Message is the message sent to another node using the '!' (in external format). Note that Message is only passed in combination with a ControlMessage encoding a send ('!').

Also note that the version number is omitted from the terms that follow a distribution header.

Nodes with an erts version less than 5.7.2 does not pass the distribution flag that enables the distribution header. Messages passed between nodes are in this case on the following format:

4 1 n m
Length Type ControlMessage Message
Table 11.17:  


Length is equal to 1 + n + m

Type is: 112 (pass through)

ControlMessage is a tuple passed using the external format of Erlang.

Message is the message sent to another node using the '!' (in external format). Note that Message is only passed in combination with a ControlMessage encoding a send ('!').

The ControlMessage is a tuple, where the first element indicates which distributed operation it encodes.


{1, FromPid, ToPid}


{2, Cookie, ToPid}

Note followed by Message


{3, FromPid, ToPid, Reason}


{4, FromPid, ToPid}




{6, FromPid, Cookie, ToName}

Note followed by Message


{7, FromPid, ToPid}


{8, FromPid, ToPid, Reason}

11.4  New Ctrlmessages for distrvsn = 1 (OTP R4)


{12, Cookie, ToPid, TraceToken}

Note followed by Message


{13, FromPid, ToPid, TraceToken, Reason}


{16, FromPid, Cookie, ToName, TraceToken}

Note followed by Message


{18, FromPid, ToPid, TraceToken, Reason}

11.5  New Ctrlmessages for distrvsn = 2

distrvsn 2 was never used.

11.6  New Ctrlmessages for distrvsn = 3 (OTP R5C)

None, but the version number was increased anyway.

11.7  New Ctrlmessages for distrvsn = 4 (OTP R6)

These are only recognized by Erlang nodes, not by hidden nodes.


{19, FromPid, ToProc, Ref} FromPid = monitoring process ToProc = monitored process pid or name (atom)


{20, FromPid, ToProc, Ref} We include the FromPid just in case we want to trace this. FromPid = monitoring process ToProc = monitored process pid or name (atom)

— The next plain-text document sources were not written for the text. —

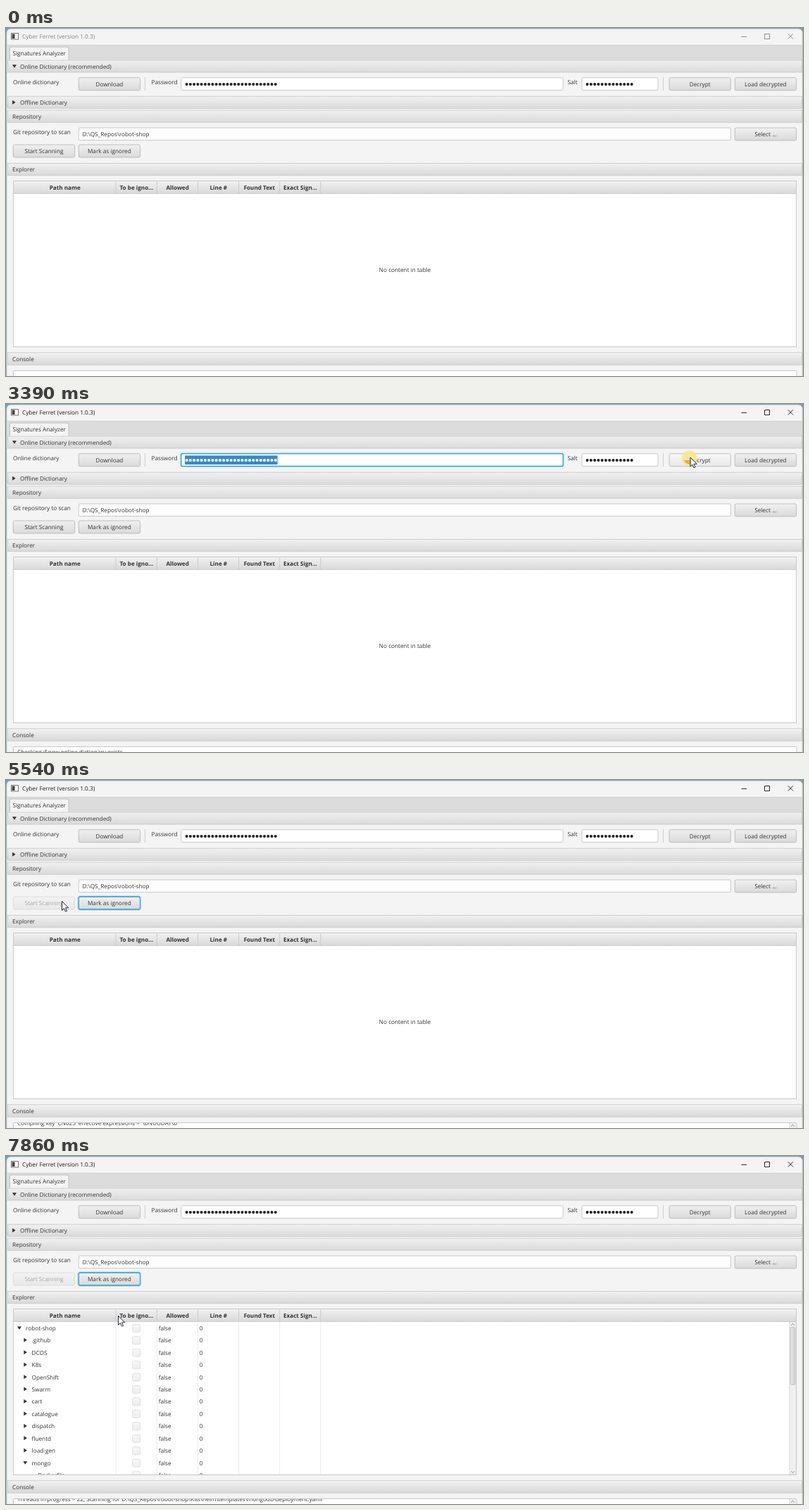
Write an HTML page that moves like this. It is 1132 by 495 pixels and loops after 8 s.

```html
<!DOCTYPE html>
<html lang="en">
<head>
<meta charset="utf-8">
<title>Signatures Analyzer</title>
<style>
  html, body { margin: 0; width: 100%; height: 100%; overflow: hidden; background: #7c9db2; }
  svg { display: block; }
  text { font: 8.23px "Open Sans", "Noto Sans", sans-serif; fill: #333; white-space: pre; text-rendering: geometricPrecision; }
  .bold { font-weight: 700; font-size: 8.15px; }
  .mid { text-anchor: middle; }
  .ring { fill: none; stroke: #35a3d6; stroke-width: 1.3; }
  .glow { fill: none; stroke: #039ed3; stroke-opacity: .16; stroke-width: 2.6; }
</style>
</head>
<body>
<svg id="stage" width="1132" height="495" viewBox="0 0 1132 495">
  <defs>
    <linearGradient id="head" x2="0" y2="1"><stop stop-color="#f1f1f1"/><stop offset="1" stop-color="#d9d9d9"/></linearGradient>
    <linearGradient id="face" x2="0" y2="1"><stop stop-color="#f0f0f0"/><stop offset="1" stop-color="#dadada"/></linearGradient>
    <linearGradient id="lit" x2="0" y2="1"><stop stop-color="#f8f8f8"/><stop offset="1" stop-color="#e8e8e8"/></linearGradient>
    <linearGradient id="thumb" x2="1" y2="0"><stop stop-color="#e9e9e9"/><stop offset="1" stop-color="#d2d2d2"/></linearGradient>
    <clipPath id="tableClip"><rect x="11" y="236" width="1111" height="217"/></clipPath>
    <clipPath id="consoleClip"><rect x="11" y="488" width="1111" height="7"/></clipPath>
  </defs>
</svg>
<script>
const LOOP = 8000;
const stage = document.getElementById('stage');

function add(parent, tag, attrs, content) {
  const el = document.createElementNS('http://www.w3.org/2000/svg', tag);
  for (const key in attrs) el.setAttribute(key, attrs[key]);
  if (content !== undefined) el.textContent = content;
  parent.appendChild(el);
  return el;
}
const group = (parent = stage, attrs = {}) => add(parent, 'g', attrs);
const rect = (p, x, y, width, height, fill, more = {}) =>
  add(p, 'rect', { x, y, width, height, fill, ...more });
const path = (p, d, more = {}) => add(p, 'path', { d, ...more });
const line = (p, d, stroke, width = 1) => path(p, d, { stroke, fill: 'none', 'stroke-width': width });
const label = (p, x, y, text, cls = '') => add(p, 'text', { x, y, class: cls }, text);
const show = (el, on) => el.setAttribute('visibility', on ? 'visible' : 'hidden');

function header(y, h, text, x = 9) {
  rect(stage, 2.5, y, 1128, h, 'url(#head)', { stroke: '#c6c6c6', 'stroke-width': .8 });
  return label(stage, x, y + h / 2 + 3, text);
}
function arrow(p, x, y, open) {
  path(p, open ? `M${x - 3} ${y - 2}h6l-3 4.6z` : `M${x - 2} ${y - 3}v6l4.6-3z`, { fill: '#333' });
}
function field(x, y, w, h) {
  rect(stage, x, y, w, h, '#fff', { stroke: '#c3c3c3', rx: 2, 'stroke-width': .9 });
}
function focusRing(x, y, w, h) {
  const g = group();
  rect(g, x - .8, y - .8, w + 1.6, h + 1.6, 'none', { rx: 3, class: 'glow' });
  rect(g, x, y, w, h, 'none', { rx: 2, class: 'ring' });
  return g;
}
function button(x, y, text) {
  const w = 87.3, h = 18, g = group();
  const box = rect(g, x, y, w, h, 'url(#face)', { stroke: '#b9b9b9', rx: 2, 'stroke-width': .9 });
  label(g, x + w / 2, y + h / 2 + 3.1, text, 'mid');
  const ring = focusRing(x, y, w, h);
  return {
    update(cx, cy, focused, disabled = false) {
      const over = !disabled && cx >= x && cx <= x + w && cy >= y && cy <= y + h;
      box.setAttribute('fill', over ? 'url(#lit)' : 'url(#face)');
      g.setAttribute('opacity', disabled ? .4 : 1);
      show(ring, focused);
    }
  };
}
function dots(p, x, y, count, fill) {
  for (let i = 0; i < count; i++) add(p, 'circle', { cx: x + i * 5.26, cy: y, r: 2.05, fill });
}

// window frame
rect(stage, .8, 1, 1130.6, 510, '#f4f4f4', { rx: 6, stroke: '#a9b4bb', 'stroke-width': .8 });
rect(stage, 7.5, 7.5, 10, 8.5, '#fff', { stroke: '#777', 'stroke-width': 1 });
rect(stage, 8.5, 8.5, 4, 6.5, '#444');
const title = label(stage, 23, 15.2, 'Cyber Ferret (version 1.0.3)');
const controls = line(stage, 'M1044.5 12.5h7.5M1077.5 8.5h7v7h-7zM1110.7 8.2l7.2 7.2m0-7.2l-7.2 7.2', '#111', .9);

// tab strip
rect(stage, 1.5, 24, 1129.5, 21.5, '#dcdcdc');
line(stage, 'M1.5 24.3H1131', '#cfcfcf', .7);
path(stage, 'M5.5 46V29q0-2 2-2H87q2 0 2 2V46', { fill: '#f4f4f4', stroke: '#bdbdbd', 'stroke-width': .9 });
label(stage, 9.5, 39.2, 'Signatures Analyzer');

// panes
const paneTitle = header(46, 17, 'Online Dictionary (recommended)', 20);
arrow(stage, 12, 54.2, true);
header(97.2, 17, 'Offline Dictionary', 20);
arrow(stage, 11, 105.7, false);
header(117, 17.2, 'Repository');
header(192.5, 17.2, 'Explorer');
header(461.8, 17.4, 'Console');

label(stage, 10, 80.2, 'Online dictionary');
label(stage, 206.5, 80.2, 'Password');
label(stage, 797.5, 80.2, 'Salt');
line(stage, 'M197.5 70V89M933.5 70V89', '#d0d0d0');
field(248.7, 70.7, 542.6, 17.8);
field(818, 70.7, 108, 17.8);
const plain = group(), picked = group();
dots(plain, 256.6, 80, 25, '#222');
rect(picked, 254, 73.3, 131.6, 12.8, '#3a89c6');
dots(picked, 256.6, 80, 25, '#fff');
dots(stage, 825.6, 80, 13, '#222');
const passRing = focusRing(248.7, 70.7, 542.6, 17.8);

label(stage, 10, 151.3, 'Git repository to scan');
field(103.3, 142, 926, 17.6);
label(stage, 108.5, 154.2, 'D:\\QS_Repos\\robot-shop');

const download = button(103.2, 70.7, 'Download');
const decrypt = button(942, 70.7, 'Decrypt');
const load = button(1035.2, 70.7, 'Load decrypted');
const select = button(1035.2, 142, 'Select ...');
const start = button(10.3, 166, 'Start Scanning');
const mark = button(103.2, 166, 'Mark as ignored');

// table
rect(stage, 10.5, 217.5, 1112, 236, '#fff', { stroke: '#c4c4c4', 'stroke-width': .9 });
rect(stage, 11, 218, 1111, 17.5, 'url(#head)');
line(stage, 'M11 235.6H1122', '#c4c4c4', .8);
const edges = [156, 214.3, 272.6, 330.6, 388.7, 446.8];
const names = ['Path name', 'To be igno...', 'Allowed', 'Line #', 'Found Text', 'Exact Sign...'];
names.forEach((name, i) => {
  label(stage, ((edges[i - 1] || 11) + edges[i]) / 2 + .2, 230.3, name, 'bold mid');
  line(stage, `M${edges[i]} 218V235.5`, '#c6c6c6', .8);
});
const empty = label(stage, 566.5, 347.4, 'No content in table', 'mid');

const rows = group(stage, { 'clip-path': 'url(#tableClip)' });
edges.forEach(x => line(rows, `M${x} 236V453`, '#e6e6e6', .8));
const files = ['robot-shop', '.github', 'DCOS', 'K8s', 'OpenShift', 'Swarm', 'cart', 'catalogue',
  'dispatch', 'fluentd', 'load-gen', 'mongo', 'Dockerfile'];
files.forEach((name, i) => {
  const y = 244.8 + i * 17.44, depth = i === 0 ? 0 : i === 12 ? 2 : 1;
  if (depth < 2) arrow(rows, 19 + depth * 8.3, y - .4, i === 0 || i === 11);
  label(rows, 28 + depth * 8.6, y + 3, name);
  rect(rows, 179.7, y - 5.4, 11, 11, 'url(#face)', { stroke: '#b9b9b9', rx: 2, opacity: .45 });
  label(rows, 216.7, y + 3, 'false');
  label(rows, 274.8, y + 3, '0');
});
rect(rows, 1112.8, 236, 9.4, 217, '#f0f0f0', { stroke: '#d2d2d2', 'stroke-width': .7 });
rect(rows, 1114, 243.7, 6.8, 81.5, 'url(#thumb)', { stroke: '#b4b4b4', rx: 1.5, 'stroke-width': .8 });
line(rows, 'M1115.2 240.8l2.3-2.2 2.3 2.2M1115.2 448.4l2.3 2.2 2.3-2.2', '#777', .9);

// console
rect(stage, 10.5, 487.5, 1112.5, 20, '#fff', { stroke: '#c4c4c4', rx: 1, 'stroke-width': .9 });
const consoleArea = group(stage, { 'clip-path': 'url(#consoleClip)' });
const output = label(consoleArea, 16, 498.2, '');
const consoleBar = group(consoleArea);
rect(consoleBar, 1112.8, 487.5, 9.4, 12, '#f0f0f0', { stroke: '#d2d2d2', 'stroke-width': .7 });
line(consoleBar, 'M1115.2 492.6l2.3-2.2 2.3 2.2', '#777', .9);

// click spot and pointer
const spot = group();
add(spot, 'circle', { cx: -1, cy: 1.5, r: 10.8, fill: '#fae68c', opacity: .88 });
path(spot, 'M-9 4.5H3V10.5Q-5 11-9 4.5z', { fill: '#f5a83c' });
const pointer = path(stage, 'M.5 .5V13.3L3.4 10.6 5.4 15.2 7.5 14.3 5.5 9.8H9.6z',
  { fill: '#fff', stroke: '#1c1c2a', 'stroke-width': .95, 'stroke-linejoin': 'round' });

// pointer track: time, x, y
const track = [
  [390, 641, 474], [600, 370, 335], [820, 88, 178], [980, 118, 98], [1080, 151, 68], [1140, 157, 75],
  [1220, 157, 75], [1260, 155, 75], [1740, 155, 75], [1750, 154, 75], [1765, 154, 75], [1780, 154, 76],
  [2760, 154, 76], [3000, 420, 77], [3220, 850, 76], [3370, 971.5, 75.5], [3600, 971.5, 75.5],
  [3820, 1050, 78], [3960, 1099, 79], [4140, 1066, 79], [4470, 1066, 79], [4580, 1065, 81],
  [4640, 1065, 81], [4900, 600, 122], [5110, 200, 160], [5270, 79, 172], [5795, 79, 172], [5800, 79, 173],
  [6180, 79, 173], [6590, 125, 232], [6730, 125, 232], [6900, 186, 262], [7070, 252, 284],
  [7210, 207, 285], [7400, 181, 252], [7530, 167, 231], [7580, 167, 231], [7860, 159, 227], [LOOP, 159, 227]
];
const still = i => !track[i + 1] || (track[i][1] === track[i + 1][1] && track[i][2] === track[i + 1][2]);
function slope(i, k) {
  if (i === 0 || still(i) || still(i - 1)) return 0;
  return (track[i + 1][k] - track[i - 1][k]) / (track[i + 1][0] - track[i - 1][0]);
}
function position(t) {
  let i = 0;
  while (i < track.length - 2 && t >= track[i + 1][0]) i++;
  const a = track[i], b = track[i + 1], span = b[0] - a[0];
  const u = Math.min(1, Math.max(0, (t - a[0]) / span)), v = 1 - u;
  return [1, 2].map(k => a[k] * (1 + 2 * u) * v * v + b[k] * (3 - 2 * u) * u * u
    + span * (slope(i, k) * u * v * v - slope(i + 1, k) * u * u * v));
}

const clicks = [[1950, 2080], [3380, 3470], [4470, 4570], [5320, 5410]];
const within = (t, from, to = LOOP) => t >= from && t < to;
const scans = [
  [5800, 'cart\\Dockerfile'], [6180, 'catalogue\\server.js'], [6270, 'K8s\\helm\\Chart.yaml'],
  [6360, 'dispatch\\main.go'], [6450, 'K8s\\helm\\templates\\cart-service.yaml'],
  [6540, 'K8s\\helm\\templates\\mongodb-deployment.yaml']
];

function consoleText(t) {
  if (t < 2120) return '';
  if (t < 4680) return 'Checking if new online dictionary exists';
  if (t < 5800) {
    const key = Math.min(25, 1 + Math.floor((t - 4680) / 32));
    return `Compiling key 'CN${String(key).padStart(3, '0')}' effective expressions = '\\bNUUDAY\\b'`;
  }
  const file = scans.filter(s => t >= s[0]).pop()[1];
  return `Threads in progress = 22, Scanning for D:\\QS_Repos\\robot-shop\\${file}`;
}

function draw(t) {
  const [x, y] = position(t), seen = t >= 390;
  const cx = seen ? x : -50, active = t >= 1950, passFocus = within(t, 2760, 3470), filled = t >= 5800;
  title.style.fill = active ? '#1b1b1b' : '#858585';
  controls.setAttribute('stroke', active ? '#111' : '#808080');
  paneTitle.style.fill = within(t, 1950, 2760) ? '#0096c9' : '#333';

  show(plain, !passFocus);
  show(picked, passFocus);
  show(passRing, passFocus);
  download.update(cx, y, false);
  decrypt.update(cx, y, false);
  load.update(cx, y, within(t, 3470, 5360));
  select.update(cx, y, false);
  start.update(cx, y, within(t, 5360, 5420), t >= 5420);
  mark.update(cx, y, t >= 5420);

  show(empty, !filled);
  show(rows, filled);
  const text = consoleText(t);
  if (output.textContent !== text) output.textContent = text;
  output.setAttribute('y', t < 4680 ? 498.2 : 491.4);
  show(consoleBar, t >= 4680);

  const place = `translate(${x.toFixed(2)} ${y.toFixed(2)})`;
  spot.setAttribute('transform', place);
  pointer.setAttribute('transform', place);
  show(spot, clicks.some(c => within(t, c[0], c[1])));
  show(pointer, seen);
}

const began = performance.now();
function tick() {
  draw((performance.now() - began) % LOOP);
  requestAnimationFrame(tick);
}
tick();
</script>
</body>
</html>
```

{21, FromProc, ToPid, Ref, Reason} FromProc = monitored process pid or name (atom) ToPid = monitoring process Reason = exit reason for the monitored process